++++ TASK DATA

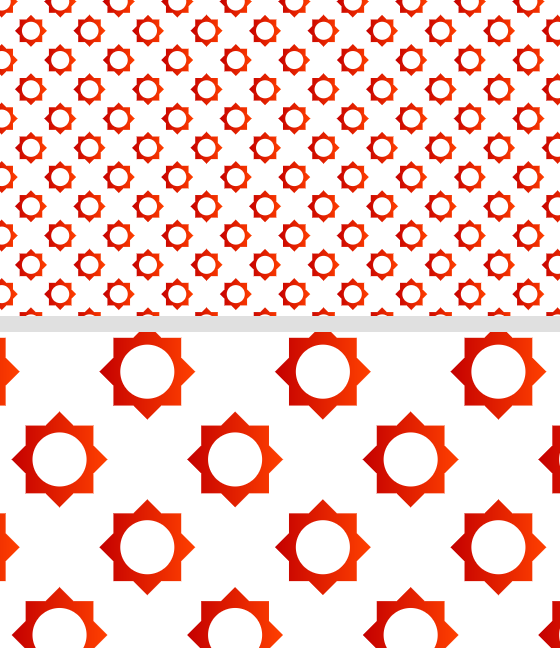
Top, the full canvas; bottom, a detail of the centre.
Write a WebGL 2 fragment shader that draws this pattern.

```glsl
#version 300 es
precision highp float;
// Staggered eight-pointed star rings with a red to orange gradient on white.

#define TILES_DOWN 5.4                // repeats over the canvas height
#define LATTICE_ORIGIN vec2(0.029, 0.374)
#define TIP_RADIUS 0.273              // centre to star tip, in tiles
#define HOLE_RADIUS 0.154
#define PAPER vec3(1.0)
#define RED vec3(0.77, 0.0, 0.0)
#define ORANGE vec3(1.0, 0.25, 0.0)

uniform vec2 u_resolution;
out vec4 fragColor;

// Offset to the nearest star on a lattice with a second star mid-tile.
vec2 nearestStar(vec2 p) {
  vec2 corner = fract(p + 0.5) - 0.5;
  vec2 middle = fract(p) - 0.5;
  return dot(corner, corner) < dot(middle, middle) ? corner : middle;
}

// Union of an upright square and a diamond, with a round hole cut out.
float starRing(vec2 p) {
  vec2 a = abs(p);
  float halfSide = TIP_RADIUS * sqrt(0.5);
  float square = max(a.x, a.y) - halfSide;
  float diamond = (a.x + a.y) * sqrt(0.5) - halfSide;
  return max(min(square, diamond), HOLE_RADIUS - length(p));
}

void main() {
  float pixel = TILES_DOWN / u_resolution.y;
  vec2 p = nearestStar(gl_FragCoord.xy * pixel - LATTICE_ORIGIN);

  // Each star is shaded from its left tip to its right tip.
  float across = clamp(0.5 + 0.5 * p.x / TIP_RADIUS, 0.0, 1.0);
  vec3 ink = mix(RED, ORANGE, across);

  float coverage = clamp(0.5 - starRing(p) / pixel, 0.0, 1.0);
  fragColor = vec4(mix(PAPER, ink, coverage), 1.0);
}
```
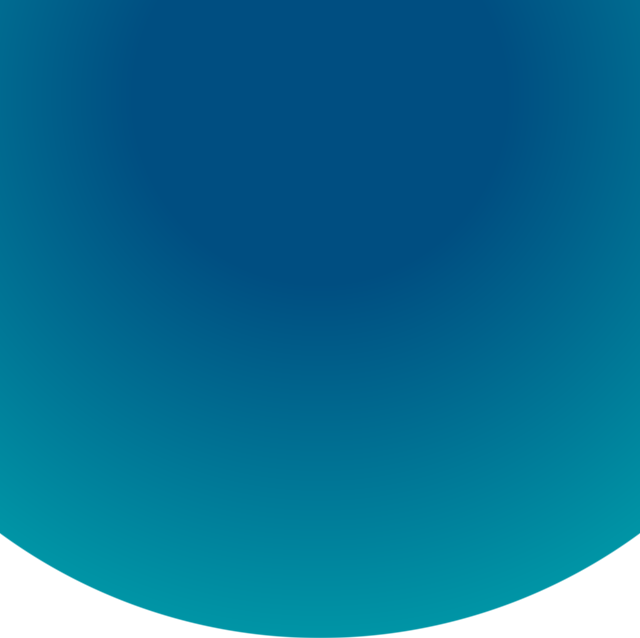
This background is drawn by a Shadertoy shader. Its source:

```glsl
// A large disc on white, cropped by the top and sides of the canvas.
// One distance from its centre gives both the smooth rim and the radial
// gradient, which runs from a flat deep blue core out to teal.

void mainImage(out vec4 fragColor, in vec2 fragCoord) {
    // Canvas heights, measured from the middle of the bottom edge
    vec2 p = (fragCoord - vec2(0.5 * iResolution.x, 0.0)) / iResolution.y;
    float pixel = 1.0 / iResolution.y;

    // The disc rests on the bottom edge, so its centre is one radius up
    float radius = 0.848;
    float dist = length(p - vec2(0.0, radius));

    // Flat core, then a linear blend to the rim
    vec3 deepBlue = vec3(0.0, 0.306, 0.506);
    vec3 teal = vec3(0.0, 0.584, 0.650);
    float blend = clamp((dist - 0.293) / (radius - 0.293), 0.0, 1.0);
    vec3 disc = mix(deepBlue, teal, blend);

    // Antialiased rim over the white ground
    float outside = smoothstep(-pixel, pixel, dist - radius);
    fragColor = vec4(mix(disc, vec3(1.0), outside), 1.0);
}
```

++++++++

= TASK ITEM =
Every entry above, pictures excluded, needs to be duplicated exactly.

= FINAL ANSWER =
Top, the full canvas; bottom, a detail of the centre.
Write a WebGL 2 fragment shader that draws this pattern.

```glsl
#version 300 es
precision highp float;
// Staggered eight-pointed star rings with a red to orange gradient on white.

#define TILES_DOWN 5.4                // repeats over the canvas height
#define LATTICE_ORIGIN vec2(0.029, 0.374)
#define TIP_RADIUS 0.273              // centre to star tip, in tiles
#define HOLE_RADIUS 0.154
#define PAPER vec3(1.0)
#define RED vec3(0.77, 0.0, 0.0)
#define ORANGE vec3(1.0, 0.25, 0.0)

uniform vec2 u_resolution;
out vec4 fragColor;

// Offset to the nearest star on a lattice with a second star mid-tile.
vec2 nearestStar(vec2 p) {
  vec2 corner = fract(p + 0.5) - 0.5;
  vec2 middle = fract(p) - 0.5;
  return dot(corner, corner) < dot(middle, middle) ? corner : middle;
}

// Union of an upright square and a diamond, with a round hole cut out.
float starRing(vec2 p) {
  vec2 a = abs(p);
  float halfSide = TIP_RADIUS * sqrt(0.5);
  float square = max(a.x, a.y) - halfSide;
  float diamond = (a.x + a.y) * sqrt(0.5) - halfSide;
  return max(min(square, diamond), HOLE_RADIUS - length(p));
}

void main() {
  float pixel = TILES_DOWN / u_resolution.y;
  vec2 p = nearestStar(gl_FragCoord.xy * pixel - LATTICE_ORIGIN);

  // Each star is shaded from its left tip to its right tip.
  float across = clamp(0.5 + 0.5 * p.x / TIP_RADIUS, 0.0, 1.0);
  vec3 ink = mix(RED, ORANGE, across);

  float coverage = clamp(0.5 - starRing(p) / pixel, 0.0, 1.0);
  fragColor = vec4(mix(PAPER, ink, coverage), 1.0);
}
```
This background is drawn by a Shadertoy shader. Its source:

```glsl
// A large disc on white, cropped by the top and sides of the canvas.
// One distance from its centre gives both the smooth rim and the radial
// gradient, which runs from a flat deep blue core out to teal.

void mainImage(out vec4 fragColor, in vec2 fragCoord) {
    // Canvas heights, measured from the middle of the bottom edge
    vec2 p = (fragCoord - vec2(0.5 * iResolution.x, 0.0)) / iResolution.y;
    float pixel = 1.0 / iResolution.y;

    // The disc rests on the bottom edge, so its centre is one radius up
    float radius = 0.848;
    float dist = length(p - vec2(0.0, radius));

    // Flat core, then a linear blend to the rim
    vec3 deepBlue = vec3(0.0, 0.306, 0.506);
    vec3 teal = vec3(0.0, 0.584, 0.650);
    float blend = clamp((dist - 0.293) / (radius - 0.293), 0.0, 1.0);
    vec3 disc = mix(deepBlue, teal, blend);

    // Antialiased rim over the white ground
    float outside = smoothstep(-pixel, pixel, dist - radius);
    fragColor = vec4(mix(disc, vec3(1.0), outside), 1.0);
}
```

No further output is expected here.